This could include parking information, confirming production, hospitality, security, etc.

Advances are typically conducted via phone, e-mail, or other touring management software.

Schedule and Communication

Once you start getting replies from your advances, it will be essential to compile the information and present it in a way that’s easy for your team to access.

There are layers upon layers of logistics to coordinate and communicate, so developing systems that work for you and your team is a priority. 

Properly sharing information with your team and helping them learn where to access information is integral to running a successful tour.

The Tour Begins!

Now comes the part we’ve all been waiting for going on tour.

Seeing your hard work and preparation start to pay off is immensely gratifying.

Parking is available, stagehands are there when they are supposed to be, and catering is ready on time.

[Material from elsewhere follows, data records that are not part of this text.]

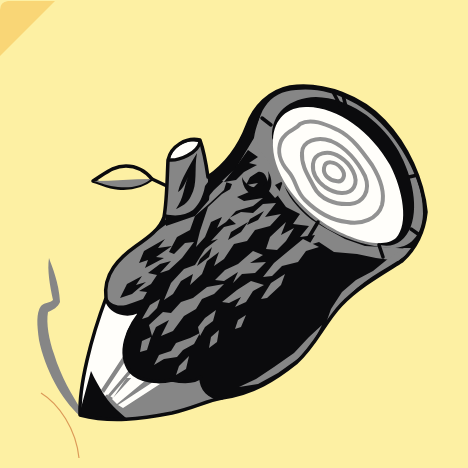
<!DOCTYPE html>
<html lang="en">
<head>
<meta charset="utf-8">
<title>Log pencil</title>
<style>
:root{--paper:#fdf0a3;--corner:#f9d676;--ink:#0b0b0d;--bark:#868686;--wood:#fffefa;--ring:#929292;--thread:#dc9a58}
html,body{margin:0;width:468px;height:468px;overflow:hidden;background:var(--paper)}
svg{display:block}
.ink{fill:var(--ink)}
.bark{fill:var(--bark)}
.wood{fill:var(--wood)}
.corner{fill:var(--corner)}
.outline{fill:none;stroke:var(--ink);stroke-width:3.5;stroke-linejoin:round;stroke-linecap:round}
.ring{fill:none;stroke:var(--ring);stroke-width:4;stroke-linejoin:round}
.thread{fill:none;stroke:var(--thread);stroke-width:1.2}
</style>
</head>
<body>
<svg width="468" height="468" viewBox="0 0 468 468" role="img" aria-label="A log sharpened like a pencil, with a small leafy twig, drawing a grey line">
<defs>
<path id="log-shape" d="M80 415C79 385 91 338 106 298C103 274 119 258 136 246C149 237 160 229 164 217C167 200 167 180 168 160C171 146 186 137 200 140C204 151 206 163 208 177C225 165 239 147 247 126C254 107 269 91 290 87C325 82 362 98 384 121C407 145 423 180 426 212C424 232 416 248 402 261C383 273 358 287 341 305C324 323 316 345 296 363C276 379 253 394 222 398C206 401 194 408 172 413C141 419 111 423 80 415Z"/>
<path id="point-shape" d="M80 415C79 385 91 338 106 298L150 300L130 365L205 375L222 398C206 401 194 408 172 413C141 419 111 423 80 415Z"/>
<clipPath id="log-clip"><use href="#log-shape"/></clipPath>
<clipPath id="point-clip"><use href="#point-shape"/></clipPath>
</defs>

<rect width="468" height="468" fill="var(--paper)"/>
<path class="corner" d="M8 1H55L0 56V10Q0 2 8 1Z"/>
<path class="thread" d="M41 393C59 404 76 429 79 458"/>

<path id="pencil-stroke" class="bark" d="M49 258C52 267 59 282 60 302C58 307 53 310 48 312C46 323 49 340 54 354C61 377 72 395 82 411L80 416C61 399 45 369 39 340C37 325 36 313 41 306C45 302 50 303 53 300C50 286 47 270 49 258Z"/>

<g id="leaf">
<path class="wood outline" stroke-width="3" d="M93 181C106 173 113 166 126 166C139 166 147 173 152 179C142 187 130 189 118 188C108 187 101 183 93 181Z"/>
<path class="bark" d="M94 181C113 181 133 179 151 179C141 187 130 188 118 187C108 186 101 183 94 181Z"/>
<path class="outline" d="M152 179L169 187"/>
</g>

<g clip-path="url(#log-clip)">
<use href="#log-shape" class="ink"/>

<g id="sharpened-point" clip-path="url(#point-clip)">
<use href="#point-shape" class="wood"/>
<path class="bark" d="M125 378L148 378L205 372L225 398L170 415L122 420L104 397Z"/>
<path class="wood" d="M103 392L127 362L131 371L113 398ZM112 399L134 375L146 380L117 404ZM118 405L153 382L160 384L123 408Z"/>
<path class="bark" d="M101 390L124 355L126 360L104 393ZM108 395L129 370L131 373L110 397Z"/>
<path class="ink" d="M78 419L91 371C95 380 99 386 103 393C109 403 117 411 130 421Z"/>
</g>

<g id="bark">
<path class="ink" d="M164 215L215 165L265 88L430 110V260L300 365L222 402C210 399 202 391 201 377C192 383 181 381 172 380C158 383 140 382 130 371C122 361 122 339 130 326L146 306C132 319 112 316 106 299Z"/>
<path class="bark" d="M105 294C101 272 128 250 150 236C161 229 169 221 177 218L198 209L214 190L228 177L224 190L210 203L195 216L190 230L177 237L169 252L174 254L185 243L194 242L182 258L169 270L160 273L171 261L160 264L148 273L157 275L151 284L139 291L147 292L143 299L132 303C120 308 109 306 105 294Z"/>
<path class="ink" d="M144 251L165 239L158 248L172 246L156 257L164 258L145 268L148 260L139 263ZM127 284L142 276L136 285L146 282L132 294L120 298Z"/>
<path class="bark" d="M208 207L222 194L239 184L252 173L246 185L258 183L249 192L237 197L244 201L263 198L253 206L236 211L226 222L217 228L222 217L211 222L205 237L196 247L200 231Z"/>
<path class="bark" d="M229 218L241 212L253 213L263 204L276 203L265 217L281 214L270 226L255 230L247 241L234 244L224 259L214 266L219 252L207 261L202 274L190 285L193 274L181 281L173 294L164 300L171 283L184 269L195 265L205 249L218 239L211 241L224 227L236 224Z"/>
<path class="ink" d="M231 232L248 222L241 232L228 240ZM250 219L264 211L258 220L247 225ZM200 259L212 247L209 257L197 266Z"/>
<path class="bark" d="M270 237L286 222L281 235L294 228L286 241L277 250L266 249ZM238 264L253 251L263 255L250 263L266 262L255 273L242 274L233 283L238 272L224 281L215 280L225 270ZM286 253L303 239L319 247L306 251L298 262L282 266L272 276L263 277L274 263Z"/>
<path class="bark" d="M207 287L224 284L214 294L202 299L196 309L184 316L173 331L161 336L169 320L156 327L152 336L149 325L163 312L171 313L181 302L193 298ZM237 290L251 281L264 285L253 291L246 302L235 307L241 297L229 303L222 302ZM271 283L285 274L281 285L267 298L261 299ZM150 305L160 299L157 308L148 317L142 319Z"/>
<path class="bark" d="M190 338L200 333L194 344L183 350L177 357L164 359L154 365L159 355L171 351L176 343ZM205 318L216 310L213 321L205 327L200 336L198 327ZM142 341L151 337L147 350L140 352ZM179 366L189 356L186 369L176 375ZM211 337L219 330L217 342L209 348ZM238 320L246 315L241 327L235 329Z"/>
<path class="bark" d="M222 181L236 168L254 138C258 115 268 100 286 94L302 96C282 106 270 123 272 143C273 157 277 169 283 181L275 185L281 193L275 198L268 190C269 180 265 170 258 172L244 181L228 195L232 184Z"/>
<path class="ink" d="M224 182L238 164L248 150L258 157L249 163L257 165L244 172L236 180ZM242 177C245 184 252 189 260 187C267 185 270 179 268 171C274 181 272 193 262 196C251 198 242 189 242 177Z"/>
<path class="bark" d="M283 181C286 194 297 208 312 220L325 228L345 239L365 246L382 247L411 249L398 261L376 258L357 254L334 252L319 242L309 245L315 235L300 237L309 226L293 224L300 214L286 207L278 196Z"/>
<path class="bark" d="M415 248C401 261 376 272 357 288C344 299 337 312 325 326L331 309L342 292L356 280L373 271L389 258L404 248ZM322 325L313 343L299 358L278 373L258 384L239 387L256 379L274 367L294 353L309 337Z"/>
</g>

<g id="cut-end">
<path class="bark" d="M258 148C253 114 269 91 296 90C331 86 367 105 388 131C408 155 424 187 423 214C422 240 405 252 382 247C343 242 307 222 287 190C277 176 270 164 258 148Z"/>
<path class="ink" d="M272 138C271 113 289 98 316 97C349 98 378 119 396 147C411 171 419 204 411 226C405 243 391 249 377 244C394 238 405 224 400 194C390 142 332 99 297 109C281 114 275 126 275 144Z"/>
<path class="wood" d="M273 140C274 118 288 107 306 107C336 106 371 131 390 165C403 190 409 224 396 238C381 251 345 237 324 223C296 204 271 172 273 140Z"/>
<path class="ring" d="M281 141C287 129 295 131 300 124C312 117 329 126 338 130C352 137 362 151 372 165C380 178 385 193 382 205C378 219 361 225 347 222C329 220 316 211 305 200C295 190 297 181 288 171C280 162 277 151 281 141Z"/>
<path class="ring" d="M302 153C302 141 317 136 331 141C346 147 358 162 365 176C371 191 363 203 350 204C335 205 320 199 314 187C309 177 301 166 302 153Z"/>
<path class="ring" d="M313 164C314 153 328 149 340 157C351 164 359 178 354 187C349 196 335 194 325 187C317 181 312 173 313 164Z"/>
<path class="ring" d="M324 168C325 160 335 161 341 168C347 175 343 183 336 181C329 180 323 175 324 168Z"/>
<path class="outline" stroke-width="2" d="M332 90L340 105M343 95L346 107M409 177L422 174M411 229L421 236M379 245L383 257M318 222L309 237M262 118L271 125"/>
</g>

<g id="twig">
<path class="bark" d="M167 160L204 141L208 180C209 193 204 204 194 212C183 218 174 218 165 220Z"/>
<path class="ink" d="M197 153C194 169 198 184 191 196C188 203 181 207 176 209C184 198 184 186 188 177C185 184 182 190 178 192C181 179 190 165 197 153ZM165 214C176 217 186 215 193 210C199 204 203 197 205 186L211 178L209 200L195 216L166 226Z"/>
<path class="wood" d="M170 160C171 148 186 139 198 142C200 150 190 154 183 157C177 159 173 162 170 160Z"/>
<path class="outline" stroke-width="2" d="M169 160C179 161 198 153 200 142"/>
</g>
</g>

<use href="#log-shape" class="outline"/>
<path class="outline" d="M106 299C112 316 133 319 147 305C125 328 118 354 130 371C140 382 158 383 172 380C182 382 194 383 201 377C201 389 209 398 222 398"/>
</svg>
</body>
</html>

The hard work is worth it when you see the audience's faces light up and start singing along to their favorite song.


For bands doing everything by themselves, adding a tour manager to their operation is a great way to help streamline road life and ensure nothing slips between the cracks.

Preparing for a concert tour is a ton of work, and if done correctly, it can lead to an excellent experience for the fans, the venue, and the performers on stage.

It’s a challenging job that requires attention to detail, thinking on your feet, and exceptional organizational skills.

A tour manager’s role, often behind the scenes, is instrumental in creating a seamless tour experience.

By entrusting a proficient tour manager with these responsibilities, bands can focus solely on delivering their best performance night after night.